Download PDFPDF
Physical activity and mortality: what is the dose response and how big is the effect?
  1. Ulf Ekelund1,2,
  2. Knut Eirik Dalene1,
  3. Jakob Tarp1,
  4. I-Min Lee3,4
  1. 1 Department of Sport Medicine, Norwegian School of Sport Sciences, Oslo, Norway
  2. 2 Department of Chronic Diseases and Ageing, Norwegian Institute of Public Health, Oslo, Norway
  3. 3 Department of Medicine, Brigham and Women’s Hospital and Harvard Medical School, Boston, Massachusetts, USA
  4. 4 4Department of Epidemiology, Harvard TH Chan School of Public Health, Boston, Massachusetts, USA
  1. Correspondence to Professor Ulf Ekelund, Department of Sport Medicine, Norwegian School of Sport Sciences, Oslo 0806, Norway; Ulf.Ekelund{at}

Statistics from

Request Permissions

If you wish to reuse any or all of this article please use the link below which will take you to the Copyright Clearance Center’s RightsLink service. You will be able to get a quick price and instant permission to reuse the content in many different ways.

More than 60 years of research have consistently shown that physical activity beneficially affects several health outcomes and reduces the risk of premature mortality. The Harvard Alumni Study, one of the first studies to suggest a dose–response association between physical activity and health, examined the association between ‘total’ physical activity (defined as strenuous sports, walking and stair climbing) and participation in strenuous sports and the risk of heart attack in about 17 000 men.1 ‘Total’ physical activity was categorised into groups based on energy expenditure in physical activity per week.
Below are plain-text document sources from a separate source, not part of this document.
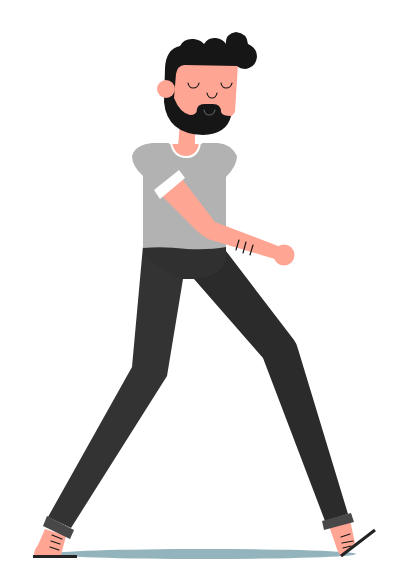
<!DOCTYPE html>
<html lang="en">
<head>
<meta charset="utf-8">
<title>Walking man</title>
<style>
:root {
  --paper: #ffffff;
  --skin: #ffa594;
  --hair: #161616;
  --shirt: #b2b2b2;
  --trouser-near: #333333;
  --trouser-far: #2b2b2b;
  --cuff: #484848;
  --sole: #222222;
  --shadow: #93b4bd;
}
html, body { margin: 0; background: var(--paper); overflow: hidden; }
svg { display: block; width: 408px; height: 573px; }
.skin { fill: var(--skin); }
.hair { fill: var(--hair); }
.shirt { fill: var(--shirt); }
.trouser-near { fill: var(--trouser-near); }
.trouser-far { fill: var(--trouser-far); }
.cuff { fill: var(--cuff); }
.sleeve-trim { fill: var(--paper); }
.collar { fill: var(--skin); stroke: var(--paper); stroke-width: 2; }
.shadow { fill: var(--shadow); }
.line { fill: none; stroke: var(--hair); stroke-width: 1.2; stroke-linecap: round; }
.sole { fill: none; stroke: var(--sole); stroke-width: 3; }
</style>
</head>
<body>
<svg viewBox="0 0 408 573" role="img" aria-label="Bearded man in a grey T-shirt and dark trousers walking">
  <ellipse class="shadow" cx="204" cy="554" rx="152" ry="5"/>

  <g id="far-leg">
    <path class="skin" d="M329 526L350 520L355 543L341 556Q338 553 337 549Z"/>
    <path class="line" d="M342 543L353 541M343 548L351 546M341 537L350 534"/>
    <path class="sole" d="M341 556L375 530"/>
    <path class="trouser-far" d="M188 270L226 251L294 340Q297 344 298 349L348 514L325 521L263 358L194 279Z"/>
    <path class="cuff" d="M322 521L351 513L354 522L324 530Z"/>
  </g>

  <g id="near-leg">
    <path class="skin" d="M45 529L66 536L61 555H34Q34 550 38 545Z"/>
    <path class="line" d="M52 535L62 539M51 541L60 544M50 547L59 550"/>
    <path class="sole" d="M33 556.5H77"/>
    <path class="trouser-near" d="M143 246H226V258Q224 276 194 279H183L167 376L71 528L48 517L132 367Z"/>
    <path class="trouser-far" d="M143 246H226V258Q224 276 194 279H183Q154 268 143 251Z" opacity=".35"/>
    <path class="cuff" d="M47 516L74 530L70 539L43 526Z"/>
  </g>

  <g id="torso">
    <path class="shirt" d="M152 143H218Q231 144 237 156Q237 166 226 177V247Q210 250 187 249Q163 246 143 248V176Q132 166 132 156Q135 145 152 143Z"/>
    <path class="collar" d="M171 143Q174 157 186 157Q198 157 200 143"/>
    <rect class="sleeve-trim" x="169" y="141" width="33" height="3"/>
    <path class="skin" d="M180 122H195V143Q194 152 186 152Q180 151 178 147Z"/>
  </g>

  <g id="arm">
    <path class="skin" d="M161 195L182 179L215 222L278 246V260L208 239Q201 235 196 230Z"/>
    <circle class="skin" cx="284" cy="255" r="10.5"/>
    <path class="sleeve-trim" d="M154 190L179 170L185 178L160 199Z"/>
    <path class="line" d="M239 240L236 250M246 242L243 253M253 245L250 255"/>
  </g>

  <g id="head">
    <path class="skin" d="M174 64H238L235 112Q226 126 201 126Q177 124 174 100Z"/>
    <path class="hair" d="M165 68Q166 49 180 46Q184 38 194 39Q201 40 204 44Q208 37 216 38Q223 39 226 44Q225 34 236 32Q247 33 248 44Q257 48 257 57Q256 67 246 69Q240 69 237 66L184 65Q177 66 176 74L174 98Q180 113 190 115Q197 115 197 109Q198 104 205 104H213Q221 104 221 112Q222 116 231 116Q227 134 203 135Q167 134 164 102Z"/>
    <circle class="skin" cx="166" cy="89" r="9"/>
    <path class="line" d="M188 83Q189 88 193 88Q198 88 199 83M221 83Q222 88 226 88Q231 88 232 83M207 93Q208 98 212 98Q216 98 217 93"/>
    <path d="M204 110Q205 115 209 115Q214 115 215 110" fill="none" stroke="#596063" stroke-width="1.2" stroke-linecap="round"/>
  </g>
</svg>
</body>
</html>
The following were the important observations: (1) there was a substantial risk reduction when comparing the ‘inactive’ reference group expending <500 kcal per week in ‘total’ physical activity with the second group expending 500–999 kcal per week; (2) there was graded dose–response association, with declining risk up to about 3000 kcal per week of ‘total’ physical activity, beyond which the benefits plateaued; and (3) energy expenditure from strenuous sports appeared to have greater protective effect than ‘total’ volume of activity. However, the latter observation may partly be explained by more accurate reporting of sporting activities compared with physical activities of daily living of lower intensity (eg, stair climbing and walking). The dose–response curve from the landmark paper by Paffenbarger et al 1 was subsequently confirmed after accounting for confounding,2 and it has been replicated in women and ethnically diverse populations from low-income and middle-income countries.3–5

These previous studies assessed physical activity using different self-report instruments, which may be prone to cognitive biases (eg, recall bias) and which may result in overestimation of physical activity and underestimation of sedentary time. Due …

View Full Text


  • Twitter @Ulf_Ekelund, @knuteirik47

  • Contributors UE drafted the revised version of the editorial. All authors approved the final version. JT and KED produced the figure.

  • Funding The authors have not declared a specific grant for this research from any funding agency in the public, commercial or not-for-profit sectors.

  • Competing interests None declared.

  • Patient consent for publication Not required.

  • Provenance and peer review Commissioned; externally peer reviewed.